Collected data:
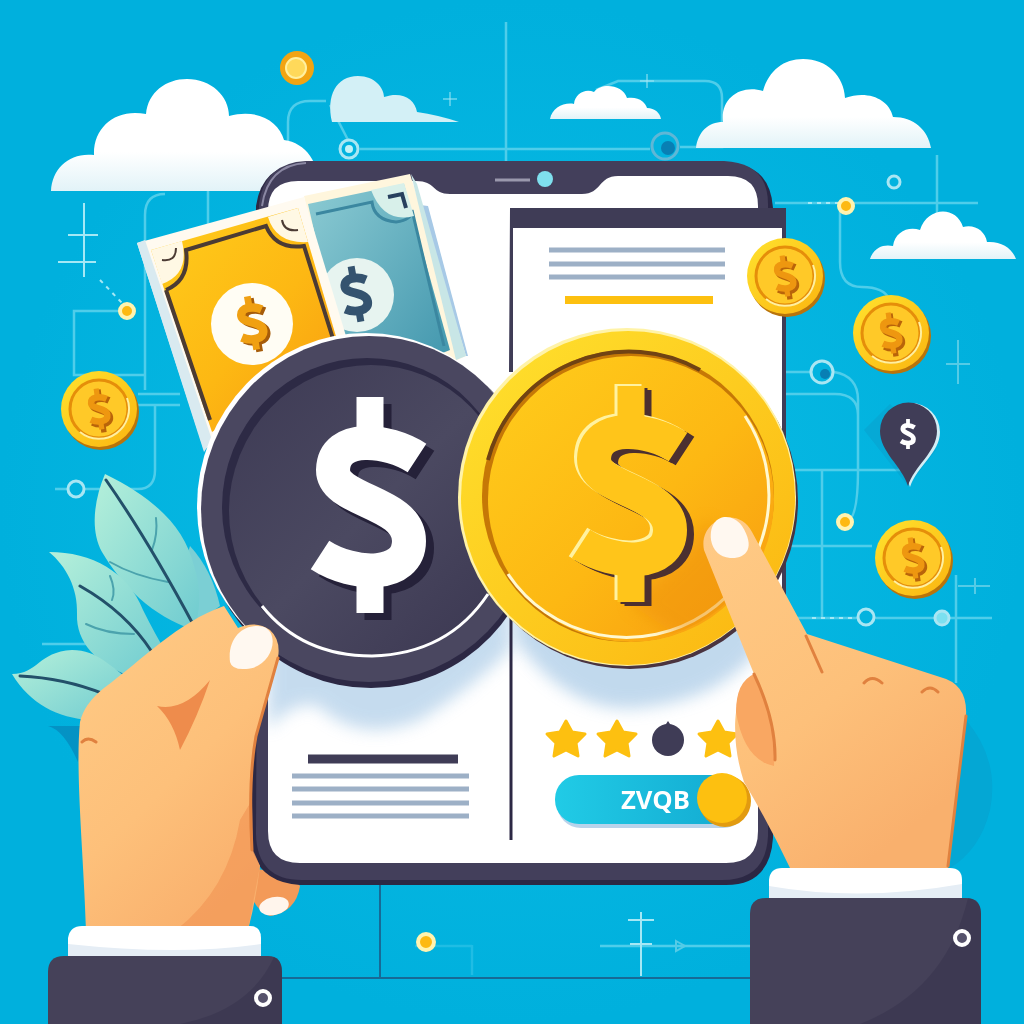
<!DOCTYPE html>
<html lang="en">
<head>
<meta charset="utf-8">
<title>Mobile payment illustration</title>
<style>
:root{--sky:#02b3df;--line:#4fcdea;--navy:#3f3c56;--ink:#2c2844;--gold:#fdb913;--skin-deep:#f39a58;--grey:#9db0c6;--shade:#a7c9e6;--white:#fff}
html,body{margin:0;width:1024px;height:1024px;overflow:hidden;background:var(--sky)}
svg{display:block}
.circuit{fill:none;stroke:var(--line);stroke-width:2.5}
.sparkle{fill:none;stroke:#a5e8f5;stroke-width:2}
.faint{stroke:#55cbe6}
.node{fill:var(--sky);stroke:#a9e6f3;stroke-width:3}
.dot{fill:var(--gold);stroke:#fff3b0;stroke-width:4}
.dollar{fill:none;stroke:currentColor;stroke-width:34}
.rule{stroke:var(--grey);stroke-width:5}
.vein{fill:none;stroke:#23506a;stroke-width:3;stroke-linecap:round}
.fine{stroke:#4ba3ad;stroke-width:2}
.crease{fill:none;stroke:#e0813f;stroke-width:3;stroke-linecap:round}
.label{font:700 25px "Open Sans","Noto Sans",sans-serif;fill:var(--white)}
</style>
</head>
<body>
<svg width="1024" height="1024" viewBox="0 0 1024 1024" role="img" aria-label="Two hands holding large coins in front of a phone">
<defs>
<radialGradient id="skyFill"><stop offset="0" stop-color="#0bbde6"/><stop offset="1" stop-color="#00b0dd"/></radialGradient>
<linearGradient id="cloudFill" x1="0" y1="0" x2="0" y2="1"><stop offset="0" stop-color="#fff"/><stop offset=".65" stop-color="#fff"/><stop offset="1" stop-color="#e2f3f8"/></linearGradient>
<linearGradient id="goldFill" x1="0" y1="0" x2="1" y2="1"><stop offset="0" stop-color="#ffcd1c"/><stop offset=".55" stop-color="#fdb813"/><stop offset="1" stop-color="#f79a10"/></linearGradient>
<linearGradient id="rimFill" x1="0" y1="0" x2="1" y2="1"><stop offset="0" stop-color="#ffe22e"/><stop offset="1" stop-color="#fbb510"/></linearGradient>
<linearGradient id="darkFill" x1="0" y1="0" x2="1" y2="1"><stop offset="0" stop-color="#3d3a54"/><stop offset=".5" stop-color="#4b4961"/><stop offset="1" stop-color="#3a3650"/></linearGradient>
<linearGradient id="tealFill" x1="0" y1="0" x2="1" y2="1"><stop offset="0" stop-color="#8ccbd3"/><stop offset="1" stop-color="#3d93ab"/></linearGradient>
<linearGradient id="skinFill" x1="0" y1="0" x2=".6" y2="1"><stop offset="0" stop-color="#ffcb86"/><stop offset=".6" stop-color="#fdc07a"/><stop offset="1" stop-color="#f9b06d"/></linearGradient>
<linearGradient id="leafFill" x1="0" y1="0" x2="1" y2="1"><stop offset="0" stop-color="#b5f0da"/><stop offset="1" stop-color="#6fcbd0"/></linearGradient>
<linearGradient id="buttonFill"><stop offset="0" stop-color="#21cbe6"/><stop offset="1" stop-color="#12a9d0"/></linearGradient>
<filter id="soft" x="-30%" y="-30%" width="160%" height="160%"><feGaussianBlur stdDeviation="8"/></filter>
<path id="screenShape" d="M298 181H416C436 181 432 194 450 194H582C602 194 598 176 618 176H728Q758 176 758 206V831Q758 863 726 863H300Q268 863 268 831V211Q268 181 298 181Z"/>
<clipPath id="screenClip"><use href="#screenShape"/></clipPath>
<clipPath id="goldClip"><circle cx="631" cy="499" r="141"/></clipPath>
<g id="dollar"><path d="M47 -47C18 -66 -36 -72 -37 -35C-37 -3 39 -4 39 36C39 73 -16 72 -50 50"/><path d="M0 -108V-60M0 60V108" stroke-width="27"/></g>
<g id="coin">
<circle cx="2" cy="3" r="38" fill="#b9740b"/>
<circle r="38" fill="url(#rimFill)"/>
<circle r="29" fill="#ffc928" stroke="#e58e0a" stroke-width="3"/>
<path d="M-19 23A30 30 0 0 0 28 -11" fill="none" stroke="#fff0a0" stroke-width="2"/>
<g class="dollar"><use href="#dollar" transform="translate(2 2) rotate(-8) scale(.2)" color="#b9640a"/><use href="#dollar" transform="rotate(-8) scale(.19)" color="#ee9710"/></g>
</g>
<path id="star" d="M0 -18L6 -7L19 -5L10 4L12 17L0 11L-12 17L-10 4L-19 -5L-6 -7Z" fill="#fdc010" stroke="#fdc010" stroke-width="3" stroke-linejoin="round"/>
<path id="plus" d="M0 -14V14M-14 0H14"/>
</defs>

<rect id="background" width="1024" height="1024" fill="url(#skyFill)"/>

<g id="circuits">
<g class="circuit">
<path d="M506 22V165M288 165V122Q288 101 310 101H326M330 105L348 140M360 149H650M680 147H722V98Q722 81 705 81H618L596 90"/>
<path d="M937 155V230M775 203H978M840 206V262Q840 287 862 287Q884 287 890 300M783 372H810M834 372Q858 376 858 400V470Q858 522 845 522M783 394H835Q858 394 858 415M783 470H915M783 546H872M783 618H992M956 575V683M822 470V618"/>
<path d="M208 190V225M145 390V215Q145 194 165 194M74 360V311H122M74 340V375H145M138 394H180M138 405H180M155 405V470Q155 489 138 489H55M42 644H90M600 946H750"/>
<path d="M472 945V975M415 946H472" opacity=".4"/>
</g>
<path d="M380 880V978M280 978H752" fill="none" stroke="#176a96" stroke-width="2"/>
<g class="sparkle">
<path d="M84 203V277M68 235H98M58 262H96M641 912V976M628 920H654M630 944H652"/>
<path class="faint" d="M958 340V384M946 364H970M958 586H990M975 578V594M676 941L685 946L676 951Z"/>
<use href="#plus" transform="translate(450 99) scale(.5)"/><use href="#plus" transform="translate(647 81) scale(.5)"/>
<path d="M808 203H838M812 618H860M100 280L122 303" stroke-dasharray="4 5"/>
</g>
<g class="node"><circle cx="349" cy="149" r="9"/><circle cx="665" cy="146" r="13" stroke="#5fb7d6"/><circle cx="894" cy="182" r="6"/><circle cx="822" cy="372" r="11"/><circle cx="866" cy="617" r="8"/><circle cx="942" cy="618" r="7" fill="#7be0f0"/><circle cx="76" cy="489" r="8"/></g>
<circle cx="349" cy="149" r="4" fill="#c2f2f7"/><circle cx="668" cy="148" r="7" fill="#087fb4"/><circle cx="825" cy="374" r="5" fill="#087fb4"/>
<g class="dot"><circle cx="127" cy="311" r="7"/><circle cx="846" cy="206" r="7"/><circle cx="845" cy="522" r="7"/><circle cx="426" cy="942" r="8"/></g>
</g>

<g id="clouds" fill="url(#cloudFill)">
<path d="M51 191C52 168 70 152 94 155C93 127 116 108 146 114C148 92 166 79 187 79C211 79 229 96 229 116C258 108 279 122 284 140C306 143 319 162 321 191Z"/>
<path d="M332 122C326 96 336 76 358 76C375 76 384 88 384 97C402 91 415 99 417 112Q438 115 459 122Z" fill="#d3f0f6"/>
<path d="M550 119C552 108 564 102 574 104C575 93 586 88 594 92C602 82 623 85 627 98C639 96 646 103 647 108C655 108 660 113 661 119Z"/>
<path d="M696 148C698 132 708 122 723 122C720 98 741 84 763 91C769 70 784 59 803 59C827 59 844 76 845 98C868 90 889 99 893 117C914 117 928 130 931 148Z"/>
<path d="M870 259C874 247 884 244 893 246C895 232 908 226 920 230C927 207 956 205 963 227C975 224 985 231 987 242C1001 241 1012 248 1016 259Z"/>
</g>

<g id="leaves">
<path d="M48 726Q64 730 78 762L86 726ZM100 640L160 660L110 700Z" fill="#087fb4" opacity=".6"/>
<path d="M190 546Q212 570 220 606L192 626Q176 584 190 546Z" fill="#7bcfd4"/>
<path d="M105 474C150 496 184 524 194 566C202 590 200 612 194 630C152 616 122 586 102 552C90 530 94 500 105 474Z" fill="url(#leafFill)"/>
<path d="M49 552C92 552 128 572 143 610Q156 636 166 652L130 676C96 664 76 642 77 614C78 588 66 566 49 552Z" fill="url(#leafFill)"/>
<path d="M12 674C38 674 38 652 72 650C98 650 112 668 132 682L90 720C58 718 30 704 12 674Z" fill="url(#leafFill)"/>
<path class="vein fine" d="M110 562Q134 576 168 582M152 550Q158 534 156 518M86 624Q106 634 134 634M112 600Q116 590 110 576"/>
<path class="vein" d="M106 480Q148 540 194 626M80 586Q126 612 152 652M20 676Q64 678 104 694"/>
</g>

<g id="small-coins">
<path d="M864 430L890 404L936 450L908 486Z" fill="#0a98c6" opacity=".4"/>
<circle cx="297" cy="68" r="17" fill="#f2a413"/><circle cx="296" cy="68" r="10" fill="#ffd95a" stroke="#fff0a0" stroke-width="2"/>
<use href="#coin" x="99" y="409"/><use href="#coin" x="891" y="333"/><use href="#coin" x="913" y="558"/>
<path d="M910 487C904 466 882 453 882 432A28.5 28.5 0 0 1 940 432C940 453 917 466 910 487Z" fill="#d2eef5"/><path d="M908 486C902 466 880 452 880 431A28.5 28.5 0 0 1 937 431C937 452 914 466 908 486Z" fill="#403d57"/>
<use class="dollar" href="#dollar" transform="translate(908 434) scale(.14)" color="#fff"/>
</g>

<g id="rear-finger"><path d="M250 868Q292 874 300 886Q296 912 270 916Q254 910 250 890Z" fill="var(--skin-deep)"/><ellipse cx="274" cy="906" rx="15" ry="9" fill="#fff5ec" transform="rotate(-12 274 906)"/></g>

<g id="phone">
<path d="M304 164H728Q770 164 773 208V838Q770 885 726 885H300Q252 882 250 834L256 206Q262 164 304 164Z" fill="var(--ink)"/>
<path d="M306 161H724Q768 163 768 204V836Q766 880 722 880H302Q257 880 256 834L259 204Q264 163 306 161Z" fill="#433f5b"/>
<path d="M262 206Q268 165 306 163" fill="none" stroke="#8b88a3" stroke-width="2"/>
<use href="#screenShape" fill="#fff"/>
<path d="M495 180H530" stroke="#9a98ad" stroke-width="3"/><circle cx="545" cy="179" r="8" fill="#7fe0ee"/>
<g clip-path="url(#screenClip)"><path d="M268 640V730Q292 700 318 706Q360 745 420 720Q470 690 510 650V560H268Z" fill="var(--shade)" opacity=".65" filter="url(#soft)"/><path d="M420 205L428 206L468 356H456Z" fill="var(--shade)"/><path d="M515 640Q570 715 640 708Q720 700 758 650V580H515Z" fill="var(--shade)" opacity=".7" filter="url(#soft)"/></g>
</g>

<g id="receipt">
<path d="M510 228H783V600H510Z" fill="#fff"/>
<path d="M510 208H786V228H513V372H509Z" fill="var(--navy)"/><path d="M784 226V600" stroke="var(--navy)" stroke-width="4"/>
<path d="M511 600V840" stroke="var(--ink)" stroke-width="3"/>
<path class="rule" d="M549 250H725M549 264H725M549 277H725"/>
<path d="M565 300H713" stroke="#fdc010" stroke-width="8"/>
<use href="#coin" x="785" y="276"/>
</g>

<g id="details">
<path d="M308 759H458" stroke="var(--navy)" stroke-width="9"/>
<path class="rule" d="M292 776H469M292 789H469M292 803H469M292 816H469"/>
<use href="#star" x="566" y="739"/><use href="#star" x="617" y="739"/><use href="#star" x="718" y="739"/>
<circle cx="668" cy="740" r="16" fill="var(--navy)"/><path d="M664 727L668 721L672 727Z" fill="var(--navy)"/>
<rect x="557" y="780" width="190" height="48" rx="24" fill="var(--shade)" opacity=".8"/><rect x="555" y="775" width="190" height="49" rx="24" fill="url(#buttonFill)"/>
<text class="label" x="621" y="809" textLength="69" lengthAdjust="spacingAndGlyphs">ZVQB</text>
<circle cx="725" cy="801" r="26" fill="#e29b10"/><circle cx="722" cy="798" r="25" fill="#fdc010"/>
</g>

<g id="banknotes">
<path d="M304 196L410 174L466 356L350 410Z" fill="#fff6dd"/><path d="M411 174L417 184L466 356L456 360Z" fill="#c8e6e6"/>
<path d="M308 204L404 184L450 350L350 390Z" fill="url(#tealFill)"/>
<path d="M316 214L372 202Q374 220 396 222Q412 220 412 210L444 346" fill="none" stroke="#3b87a0" stroke-width="3"/>
<path d="M371 190L404 183L414 216Q384 224 371 190Z" fill="#d8f0ea"/><path d="M388 197L402 194L406 208" fill="none" stroke="#28405e" stroke-width="4"/>
<circle cx="357" cy="295" r="37" fill="#e7f4f0"/><use class="dollar" href="#dollar" transform="translate(356 294) rotate(-10) scale(.26)" color="#34536f"/>
<path d="M137 243L304 197L346 336L204 450Z" fill="#fffaf0"/><path d="M137 243L145 240L212 440L204 452Z" fill="#d9eaf0"/>
<path d="M151 250L298 208L340 350L212 432Z" fill="url(#goldFill)"/>
<path d="M166 290Q190 280 186 250L266 226Q276 250 304 246L334 342M166 290L210 420" fill="none" stroke="#4b3b34" stroke-width="4"/>
<path d="M151 250L182 241Q190 274 162 284ZM268 217L298 208L308 242Q276 244 268 217Z" fill="#fff8e4"/>
<path d="M162 260Q176 262 176 248M282 220Q284 232 298 230" fill="none" stroke="#4b3b34" stroke-width="2"/>
<circle cx="252" cy="324" r="41" fill="#fffdf4"/><g class="dollar"><use href="#dollar" transform="translate(255 325) rotate(-10) scale(.25)" color="#a65c0a"/><use href="#dollar" transform="translate(252 323) rotate(-10) scale(.25)" color="#f0a012"/></g>
</g>

<g id="dark-coin">
<ellipse cx="371" cy="513" rx="169" ry="175" fill="var(--ink)"/>
<ellipse cx="366" cy="506" rx="169" ry="173" fill="#fff"/>
<ellipse cx="369" cy="509" rx="168" ry="173" fill="#4a4760"/>
<ellipse cx="367" cy="507" rx="145" ry="149" fill="#2d2a45"/>
<ellipse cx="371" cy="511" rx="142" ry="146" fill="url(#darkFill)"/>
<path d="M262 606Q302 656 372 656Q448 654 488 594" fill="none" stroke="#fff" stroke-width="3"/>
<g class="dollar"><use href="#dollar" x="378" y="512" color="#252139"/><use href="#dollar" x="370" y="505" color="#fff"/></g>
</g>

<g id="gold-coin">
<circle cx="630" cy="501" r="168" fill="#4a3440"/><circle cx="627" cy="497" r="169" fill="#fff3a8"/><circle cx="628" cy="498" r="167" fill="url(#rimFill)"/>
<circle cx="628" cy="496" r="146" fill="#c67806"/><circle cx="631" cy="499" r="143" fill="url(#goldFill)"/>
<path d="M508 574A142 142 0 0 0 745 416" fill="none" stroke="#fff8d0" stroke-width="3"/>
<path d="M488 460A146 146 0 0 1 700 370" fill="none" stroke="#704313" stroke-width="4"/>
<path clip-path="url(#goldClip)" d="M630 604L690 550L706 520L770 590L700 650Z" fill="#ee900c" opacity=".5" filter="url(#soft)"/>
<g class="dollar"><use href="#dollar" x="638" y="498" color="#4c3030"/><use href="#dollar" x="634" y="496" color="#4c3030"/><use href="#dollar" x="628" y="492" color="#fff2a0"/><use href="#dollar" x="631" y="494" color="#ffc51a"/></g>
</g>

<g id="left-hand">
<path d="M86 930C84 860 75 770 80 722Q84 704 104 688C142 660 178 622 224 606L238 628Q256 620 270 630Q281 640 278 658L256 736Q248 780 252 850L260 866Q256 900 248 930Z" fill="url(#skinFill)"/>
<path d="M252 800L253 850L260 866L248 930H176Q228 890 240 820Z" fill="var(--skin-deep)" opacity=".75"/>
<path d="M157 706Q184 712 210 680Q198 716 180 750Q174 722 157 706Z" fill="#ee8c4c"/>
<path class="crease" d="M82 742Q88 736 96 742M278 658L256 736Q248 780 252 850"/>
<path d="M230 662C227 636 246 622 264 627C281 634 272 668 246 669Q232 670 230 662Z" fill="#fff8f0"/>
<path d="M68 938Q70 926 82 926H250Q261 926 261 938V965H68Z" fill="#fff"/><path d="M68 944V965H261V944Q180 956 68 944Z" fill="#e5edf5"/>
<path d="M48 972Q48 956 64 956H268Q282 956 282 972V1024H48Z" fill="#454159"/><path d="M180 1024Q250 1010 274 957Q282 960 282 972V1024Z" fill="var(--ink)" opacity=".3"/>
<circle cx="263" cy="998" r="7" fill="#56526c" stroke="#fff" stroke-width="4"/>
</g>

<g id="right-hand">
<path d="M966 720Q1000 760 990 810Q980 850 950 868Z" fill="#0a98c6" opacity=".4"/>
<path d="M790 868Q768 822 744 782C730 740 732 690 754 674L704 550C698 520 738 504 752 532L807 634L940 677Q968 684 966 716L948 868Z" fill="url(#skinFill)"/>
<path d="M736 712Q736 682 754 674Q776 720 774 766Q744 760 736 712Z" fill="#f9a762"/>
<path class="crease" d="M754 674Q776 720 775 760M806 636L822 672M864 683Q872 674 882 683M922 692Q930 684 938 692M966 716L948 866"/>
<path d="M711 540C708 516 730 510 742 526C756 548 746 559 730 558Q714 556 711 540Z" fill="#fff8f0"/>
<path d="M769 880Q770 868 782 868H950Q962 868 962 880V902H769Z" fill="#fff"/><path d="M769 886V902H962V884Q860 902 769 886Z" fill="#e5edf5"/>
<path d="M750 914Q750 898 766 898H966Q981 898 981 914V1024H750Z" fill="#454159"/><path d="M860 1024Q946 990 968 898Q981 900 981 914V1024Z" fill="var(--ink)" opacity=".3"/>
<circle cx="962" cy="938" r="7" fill="#56526c" stroke="#fff" stroke-width="4"/>
</g>
</svg>
</body>
</html>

WHAT YOU ARE ASKED TO DO: Every line above from the line with "800L253 850L260 866L248" to the line with "742Q88 736 96", inclusive, must be returned exactly; no other line belongs in the reply.

RESULT OF THIS EXERCISE:
<path d="M252 800L253 850L260 866L248 930H176Q228 890 240 820Z" fill="var(--skin-deep)" opacity=".75"/>
<path d="M157 706Q184 712 210 680Q198 716 180 750Q174 722 157 706Z" fill="#ee8c4c"/>
<path class="crease" d="M82 742Q88 736 96 742M278 658L256 736Q248 780 252 850"/>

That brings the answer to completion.